About this exercise: Go through the entries and copy every line that has the string "root" in it.

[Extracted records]
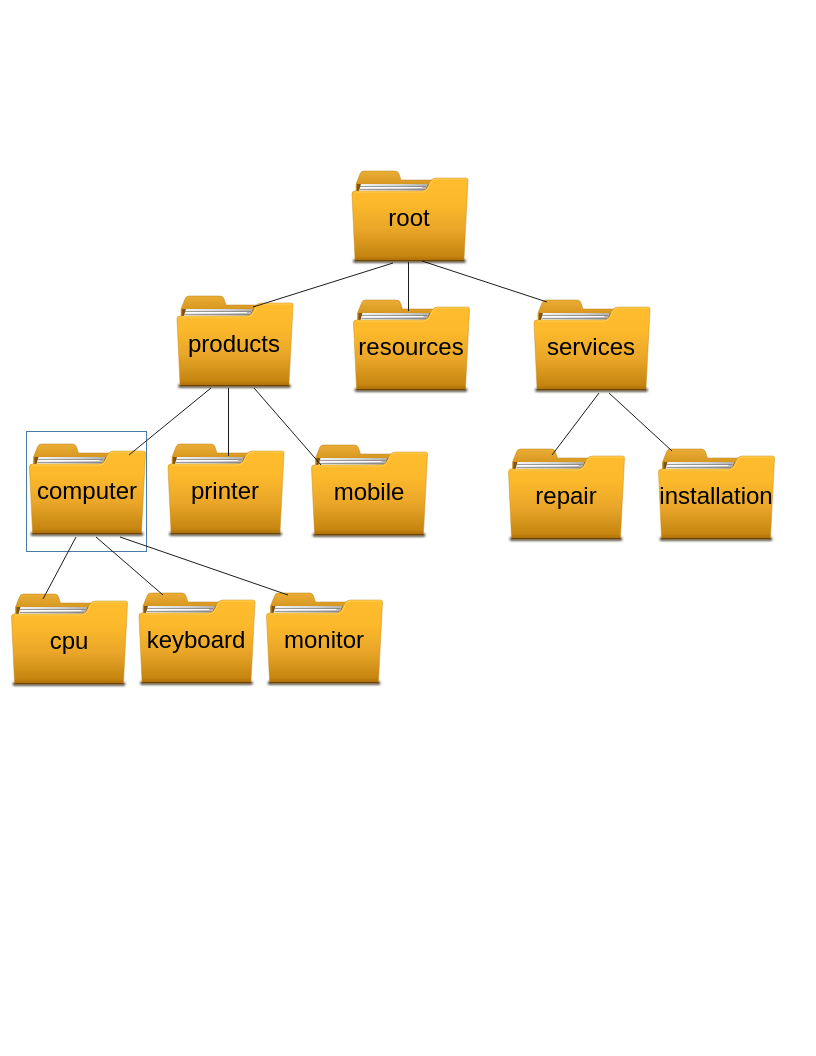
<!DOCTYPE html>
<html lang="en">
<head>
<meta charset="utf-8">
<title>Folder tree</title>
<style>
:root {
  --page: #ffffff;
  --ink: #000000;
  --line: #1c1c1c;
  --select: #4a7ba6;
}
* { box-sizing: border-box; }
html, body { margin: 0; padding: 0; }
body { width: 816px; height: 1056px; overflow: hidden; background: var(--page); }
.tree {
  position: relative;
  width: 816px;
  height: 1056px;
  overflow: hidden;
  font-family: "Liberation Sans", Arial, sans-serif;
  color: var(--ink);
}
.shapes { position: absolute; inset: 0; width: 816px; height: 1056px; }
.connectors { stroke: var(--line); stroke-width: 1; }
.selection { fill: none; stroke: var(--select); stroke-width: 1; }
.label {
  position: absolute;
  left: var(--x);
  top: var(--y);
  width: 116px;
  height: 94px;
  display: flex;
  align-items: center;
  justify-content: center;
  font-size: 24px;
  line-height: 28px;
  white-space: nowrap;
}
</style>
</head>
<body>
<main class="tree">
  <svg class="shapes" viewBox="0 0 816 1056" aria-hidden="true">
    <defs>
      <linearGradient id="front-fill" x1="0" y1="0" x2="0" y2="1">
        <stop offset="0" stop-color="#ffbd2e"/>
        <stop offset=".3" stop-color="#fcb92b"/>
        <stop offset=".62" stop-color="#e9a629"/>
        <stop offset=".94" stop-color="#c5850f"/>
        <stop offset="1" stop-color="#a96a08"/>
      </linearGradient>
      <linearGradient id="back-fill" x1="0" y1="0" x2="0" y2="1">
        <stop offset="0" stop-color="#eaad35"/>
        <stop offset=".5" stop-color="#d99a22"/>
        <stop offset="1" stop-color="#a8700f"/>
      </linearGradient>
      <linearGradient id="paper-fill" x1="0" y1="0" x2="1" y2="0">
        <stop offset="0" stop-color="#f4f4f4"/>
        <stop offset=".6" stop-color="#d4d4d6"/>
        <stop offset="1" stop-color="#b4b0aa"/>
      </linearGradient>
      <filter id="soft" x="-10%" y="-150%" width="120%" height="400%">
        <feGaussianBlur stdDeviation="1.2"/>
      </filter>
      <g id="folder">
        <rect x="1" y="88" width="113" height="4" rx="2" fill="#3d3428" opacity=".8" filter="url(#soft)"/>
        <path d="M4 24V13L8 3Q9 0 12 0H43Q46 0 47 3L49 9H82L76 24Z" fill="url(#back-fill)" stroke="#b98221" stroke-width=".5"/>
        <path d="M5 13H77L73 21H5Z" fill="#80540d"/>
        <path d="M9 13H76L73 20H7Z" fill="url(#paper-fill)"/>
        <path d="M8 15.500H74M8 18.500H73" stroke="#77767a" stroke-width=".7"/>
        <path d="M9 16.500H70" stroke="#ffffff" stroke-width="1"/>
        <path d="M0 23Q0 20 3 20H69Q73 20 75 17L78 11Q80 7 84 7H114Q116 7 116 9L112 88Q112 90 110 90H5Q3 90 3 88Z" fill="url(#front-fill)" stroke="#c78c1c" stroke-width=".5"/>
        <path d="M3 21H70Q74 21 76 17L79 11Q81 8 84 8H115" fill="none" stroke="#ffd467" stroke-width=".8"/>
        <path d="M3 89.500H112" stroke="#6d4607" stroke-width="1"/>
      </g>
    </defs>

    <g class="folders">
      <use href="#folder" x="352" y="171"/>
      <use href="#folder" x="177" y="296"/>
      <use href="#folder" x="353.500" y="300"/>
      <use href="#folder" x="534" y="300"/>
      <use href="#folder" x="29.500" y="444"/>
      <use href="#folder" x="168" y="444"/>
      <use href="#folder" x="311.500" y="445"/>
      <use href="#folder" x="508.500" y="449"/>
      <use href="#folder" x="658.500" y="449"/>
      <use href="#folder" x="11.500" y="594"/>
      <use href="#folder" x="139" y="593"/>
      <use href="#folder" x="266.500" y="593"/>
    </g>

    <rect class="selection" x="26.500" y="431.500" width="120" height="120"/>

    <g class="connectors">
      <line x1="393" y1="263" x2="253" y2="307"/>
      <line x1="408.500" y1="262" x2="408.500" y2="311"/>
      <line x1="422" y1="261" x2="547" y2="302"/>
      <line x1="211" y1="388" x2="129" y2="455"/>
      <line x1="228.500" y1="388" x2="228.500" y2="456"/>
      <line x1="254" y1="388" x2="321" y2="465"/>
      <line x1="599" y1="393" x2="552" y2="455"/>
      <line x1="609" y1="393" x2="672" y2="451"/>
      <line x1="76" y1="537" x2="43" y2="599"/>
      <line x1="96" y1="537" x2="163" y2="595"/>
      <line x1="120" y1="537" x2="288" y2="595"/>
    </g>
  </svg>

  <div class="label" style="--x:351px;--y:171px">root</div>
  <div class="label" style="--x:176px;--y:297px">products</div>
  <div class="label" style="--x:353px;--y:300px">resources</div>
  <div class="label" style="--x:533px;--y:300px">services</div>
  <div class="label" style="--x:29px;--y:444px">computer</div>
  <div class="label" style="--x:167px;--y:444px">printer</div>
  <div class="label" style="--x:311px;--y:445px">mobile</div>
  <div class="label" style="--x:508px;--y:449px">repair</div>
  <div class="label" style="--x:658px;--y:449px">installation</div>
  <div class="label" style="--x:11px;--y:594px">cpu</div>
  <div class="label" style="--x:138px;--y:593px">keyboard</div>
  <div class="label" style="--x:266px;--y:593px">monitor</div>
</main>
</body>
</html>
--
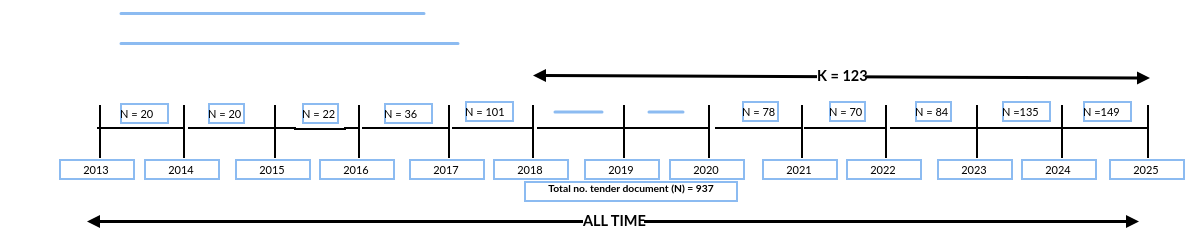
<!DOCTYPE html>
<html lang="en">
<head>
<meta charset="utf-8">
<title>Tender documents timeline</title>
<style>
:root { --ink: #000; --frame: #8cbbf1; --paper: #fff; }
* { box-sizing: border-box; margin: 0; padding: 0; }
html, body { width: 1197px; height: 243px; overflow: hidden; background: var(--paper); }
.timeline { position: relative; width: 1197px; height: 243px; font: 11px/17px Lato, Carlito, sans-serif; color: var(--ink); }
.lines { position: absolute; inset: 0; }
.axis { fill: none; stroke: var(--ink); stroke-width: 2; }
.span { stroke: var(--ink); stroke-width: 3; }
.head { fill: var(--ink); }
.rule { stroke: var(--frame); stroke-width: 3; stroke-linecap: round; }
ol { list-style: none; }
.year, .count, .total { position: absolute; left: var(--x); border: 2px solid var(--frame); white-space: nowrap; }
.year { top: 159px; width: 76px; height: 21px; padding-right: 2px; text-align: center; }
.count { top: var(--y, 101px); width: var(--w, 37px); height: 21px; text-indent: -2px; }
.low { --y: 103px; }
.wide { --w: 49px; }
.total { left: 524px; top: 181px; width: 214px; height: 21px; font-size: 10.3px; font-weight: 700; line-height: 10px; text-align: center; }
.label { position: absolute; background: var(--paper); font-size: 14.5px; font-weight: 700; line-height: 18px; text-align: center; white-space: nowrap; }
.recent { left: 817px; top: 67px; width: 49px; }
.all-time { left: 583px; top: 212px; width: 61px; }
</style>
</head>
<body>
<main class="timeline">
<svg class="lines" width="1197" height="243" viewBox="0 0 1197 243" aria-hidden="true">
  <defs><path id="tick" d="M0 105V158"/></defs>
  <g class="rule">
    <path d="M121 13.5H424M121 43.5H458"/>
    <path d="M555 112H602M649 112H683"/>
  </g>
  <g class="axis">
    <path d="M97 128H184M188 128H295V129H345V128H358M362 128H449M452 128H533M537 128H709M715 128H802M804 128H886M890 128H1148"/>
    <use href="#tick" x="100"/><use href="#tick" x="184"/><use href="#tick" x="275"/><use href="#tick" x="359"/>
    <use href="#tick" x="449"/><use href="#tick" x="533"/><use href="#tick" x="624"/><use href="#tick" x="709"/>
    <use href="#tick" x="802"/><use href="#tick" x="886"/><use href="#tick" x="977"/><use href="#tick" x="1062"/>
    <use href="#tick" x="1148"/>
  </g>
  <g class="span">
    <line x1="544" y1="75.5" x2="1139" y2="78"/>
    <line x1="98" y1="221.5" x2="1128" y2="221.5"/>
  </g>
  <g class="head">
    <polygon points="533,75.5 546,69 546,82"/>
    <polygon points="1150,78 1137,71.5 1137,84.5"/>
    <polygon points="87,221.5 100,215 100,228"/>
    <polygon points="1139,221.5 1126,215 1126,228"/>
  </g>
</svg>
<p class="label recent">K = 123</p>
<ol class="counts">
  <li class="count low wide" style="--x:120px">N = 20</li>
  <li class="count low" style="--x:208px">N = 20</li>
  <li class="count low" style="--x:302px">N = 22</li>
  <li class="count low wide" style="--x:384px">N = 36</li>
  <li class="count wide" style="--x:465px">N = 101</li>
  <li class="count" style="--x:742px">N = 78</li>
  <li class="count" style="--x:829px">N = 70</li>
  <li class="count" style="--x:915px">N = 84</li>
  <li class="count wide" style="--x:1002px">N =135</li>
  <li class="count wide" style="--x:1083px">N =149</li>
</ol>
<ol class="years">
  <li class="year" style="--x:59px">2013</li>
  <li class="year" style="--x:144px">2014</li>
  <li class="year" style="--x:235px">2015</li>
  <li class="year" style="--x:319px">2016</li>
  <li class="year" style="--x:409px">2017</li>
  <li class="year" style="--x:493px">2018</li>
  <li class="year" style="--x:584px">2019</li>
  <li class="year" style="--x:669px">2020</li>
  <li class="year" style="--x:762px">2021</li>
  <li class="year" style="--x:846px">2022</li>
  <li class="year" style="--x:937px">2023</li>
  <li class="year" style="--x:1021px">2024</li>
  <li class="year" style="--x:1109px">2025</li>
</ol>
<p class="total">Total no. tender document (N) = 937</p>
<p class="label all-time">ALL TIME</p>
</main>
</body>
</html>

Task output:
:root {
  <div class="label" style="--x:351px;--y:171px">root</div>
:root { --ink: #000; --frame: #8cbbf1; --paper: #fff; }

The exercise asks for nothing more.